By Robert Buchanan

August 30, 2017


Say what? Yeah, it is. It may be more emotional (let’s be honest – it is more emotional), but at the end of the day, it is very similar to a business transaction, which is a good a thing. The same techniques of negotiation can be used to hammer out a deal that doesn’t destroy relationships, is less resource intensive, and produces less stress.

Many of the most important concepts of negotiation are contained in the seminal publication Getting to Yes: Negotiating Agreement Without Giving In by Roger Fisher and William Ury.

A good agreement is one that is wise and efficient, and improves the parties’ relationship. That’s right! Negotiating a divorce does not need to be a lose-lose deal. It should be win-win!

In Getting to Yes, the authors outline four principles for effective negotiation and describe three common obstacles. At The Law Office Of Robert B. Buchanan, we employ these techniques on a daily basis.

Principle #1: Separating People and Issues. This is the most difficult part of the divorce negotiation process. People become emotionally connected to each issue, naturally. As such, they will take responses to proposals as personal attacks. By separating the people from the issues, the parties are able to address the issues without damaging their relationships.

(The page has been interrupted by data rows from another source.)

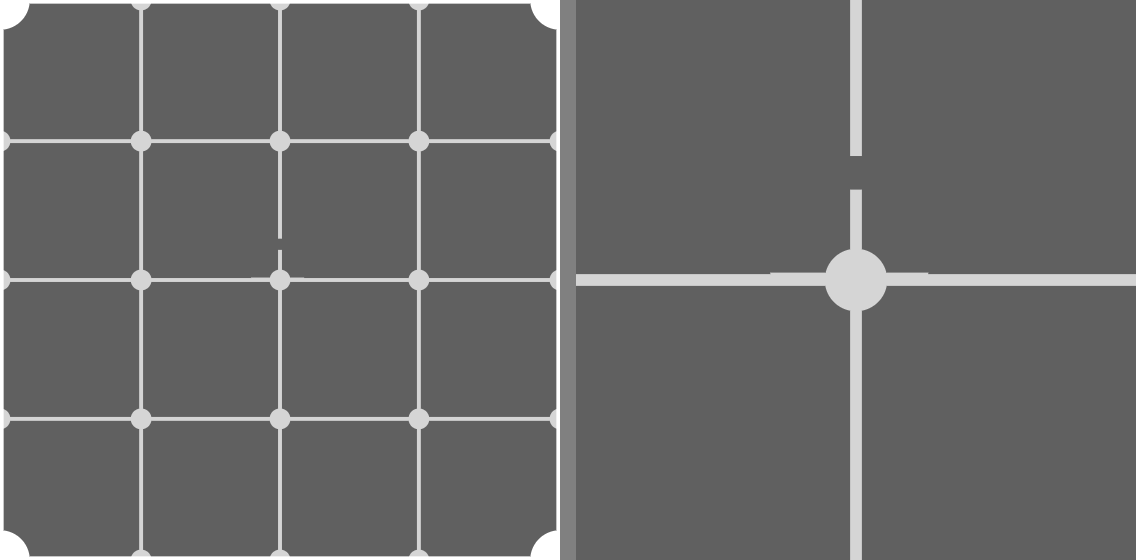
Left: the whole. Right: its middle third, enlarged.
This pattern is drawn by a three.js fragment shader. Its source:

```glsl
varying vec2 vUv;

const vec3 PAPER = vec3(1.0);
const vec3 PANEL = vec3(0.376);
const vec3 LINE = vec3(0.835);

const float PITCH = 0.248;
const float LINE_HALF = 0.0035;
const float DOT_RADIUS = 0.0186;
const float PANEL_HALF = 0.4935;
const float CORNER_RADIUS = 0.0532;

float boxDistance(vec2 p, vec2 center, vec2 halfSize) {
  vec2 d = abs(p - center) - halfSize;
  return length(max(d, 0.0)) + min(max(d.x, d.y), 0.0);
}

float circleDistance(vec2 p, vec2 center, float radius) {
  return length(p - center) - radius;
}

float coverage(float d, float pixel) {
  return clamp(0.5 - d / pixel, 0.0, 1.0);
}

// Nearest grid crossing; the outermost ones sit on the canvas border
vec2 nearestNode(vec2 p, float pitch) {
  vec2 index = clamp(floor((p - 0.5) / pitch + 0.5), -2.0, 2.0);
  vec2 onBorder = step(1.5, abs(index));
  return 0.5 + mix(index * pitch, sign(index) * 0.5, onBorder);
}

// Grid lines with a break above the center and a slight thickening across it
float gridDistance(vec2 p, vec2 node, float halfWidth) {
  vec2 lines = abs(p - node) - halfWidth;
  float gap = boxDistance(p, vec2(0.5, 0.5638), vec2(0.012, 0.01));
  float sliver = boxDistance(p, vec2(0.496, 0.5022), vec2(0.047, 0.0022));
  float vertical = max(lines.x, -gap);
  return min(min(vertical, lines.y), sliver);
}

// Square panel with a round bite out of each corner
float panelDistance(vec2 p, float halfSize, float biteRadius) {
  float square = boxDistance(p, vec2(0.5), vec2(halfSize));
  vec2 corner = step(0.5, p);
  return max(square, -circleDistance(p, corner, biteRadius));
}

void main() {
  float pixel = max(fwidth(vUv.x), 0.00001);
  vec2 node = nearestNode(vUv, PITCH);

  float grid = gridDistance(vUv, node, LINE_HALF);
  float dots = circleDistance(vUv, node, DOT_RADIUS);
  float panel = panelDistance(vUv, PANEL_HALF, CORNER_RADIUS);

  vec3 color = mix(PANEL, LINE, coverage(min(grid, dots), pixel));
  color = mix(PAPER, color, coverage(panel, pixel));
  gl_FragColor = vec4(color, 1.0);
}
```
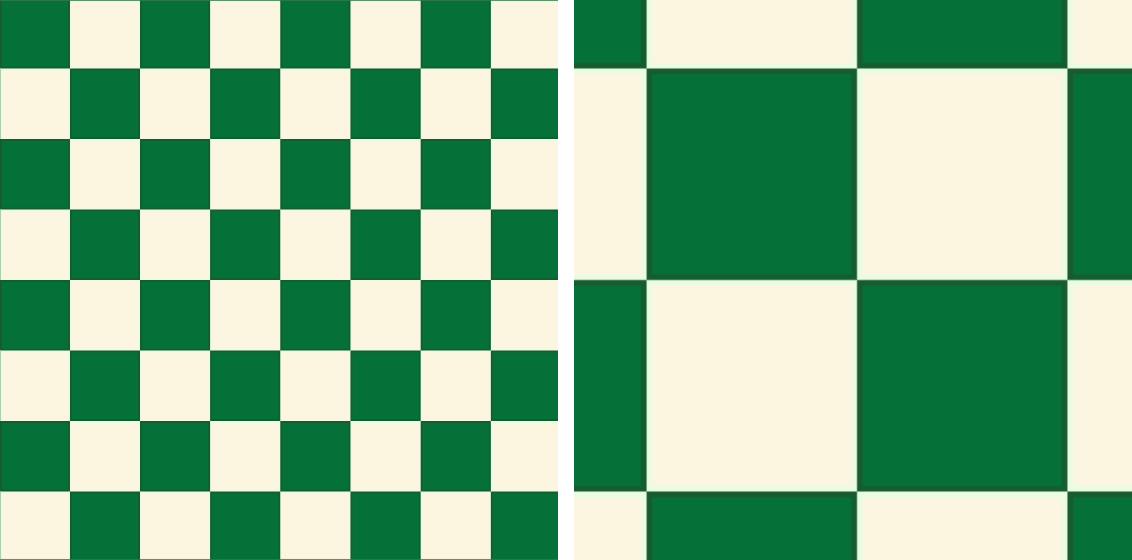
Left: the whole. Right: its middle third, enlarged.
This pattern is drawn by a Shadertoy shader. Its source:

```glsl
// Signed distance to the nearest square edge: positive in cream, negative in green
float checkerDistance(vec2 uv) {
    vec2 grid = (uv - vec2(0.5024, 0.5)) / vec2(0.1257, 0.1259) + 4.0;
    vec2 toEdge = (0.5 - abs(fract(grid) - 0.5)) * 0.1258;
    vec2 cell = floor(grid);
    float parity = mod(cell.x + cell.y, 2.0);
    return min(toEdge.x, toEdge.y) * (1.0 - 2.0 * parity);
}

void mainImage(out vec4 fragColor, in vec2 fragCoord) {
    vec2 uv = fragCoord / iResolution.xy;
    float pixel = 1.0 / iResolution.y;
    float soft = max(0.0007, 0.5 * pixel);
    float d = checkerDistance(uv);

    // Each square carries a thin rim just inside its edge
    float rim = 1.0 - smoothstep(0.0034 - soft, 0.0034 + soft, abs(d));
    vec3 green = mix(vec3(0.02, 0.44, 0.22), vec3(0.09, 0.36, 0.18), rim);
    vec3 cream = mix(vec3(0.99, 0.96, 0.88), vec3(0.92, 0.99, 0.89), rim);
    float creamMask = smoothstep(-soft, soft, d);
    vec3 color = mix(green, cream, creamMask);

    // Hairline frame: mid green along top and bottom, paler on the left
    float frameY = 1.0 - smoothstep(0.002 - soft, 0.002 + soft, min(uv.y, 1.0 - uv.y));
    float frameX = 1.0 - smoothstep(0.002 - soft, 0.002 + soft, uv.x);
    color = mix(color, mix(color, vec3(0.67, 0.82, 0.69), creamMask), frameX);
    color = mix(color, mix(vec3(0.15, 0.47, 0.28), vec3(0.36, 0.58, 0.43), creamMask), frameY);

    fragColor = vec4(color, 1.0);
}
```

Principle #2: Focus on Interests. By focusing on interests rather than positions there is a much better chance at arriving at a win-win solution. Per the authors, “Your position is something you have decided upon. Your interests are what caused you to so decide.” Often times, when interests uncovered and articulated, the parties realize that their views are more aligned than previously thought.

Principle #3: Generate Options. In order to come up with the best solution, the parties must be open to generating options. This is creative process that requires the parties to let go of premature decisions, and to be open to creative alternatives. As the authors state, parties can often find compatible solutions “[looking] for items that are of low cost to you and high benefit to them, and vice versa.”

Principle #4: Insist That The Agreement Be Based on Objective Criteria. Interests are sometimes opposed. If you allow these differences to fuel an emotional, subjective reaction, relationships will be destroyed. Instead, the parties should decide on objective criteria to resolve the differences. This is easy in the legal context, as the law provides objective precedent applicable to each unique situation.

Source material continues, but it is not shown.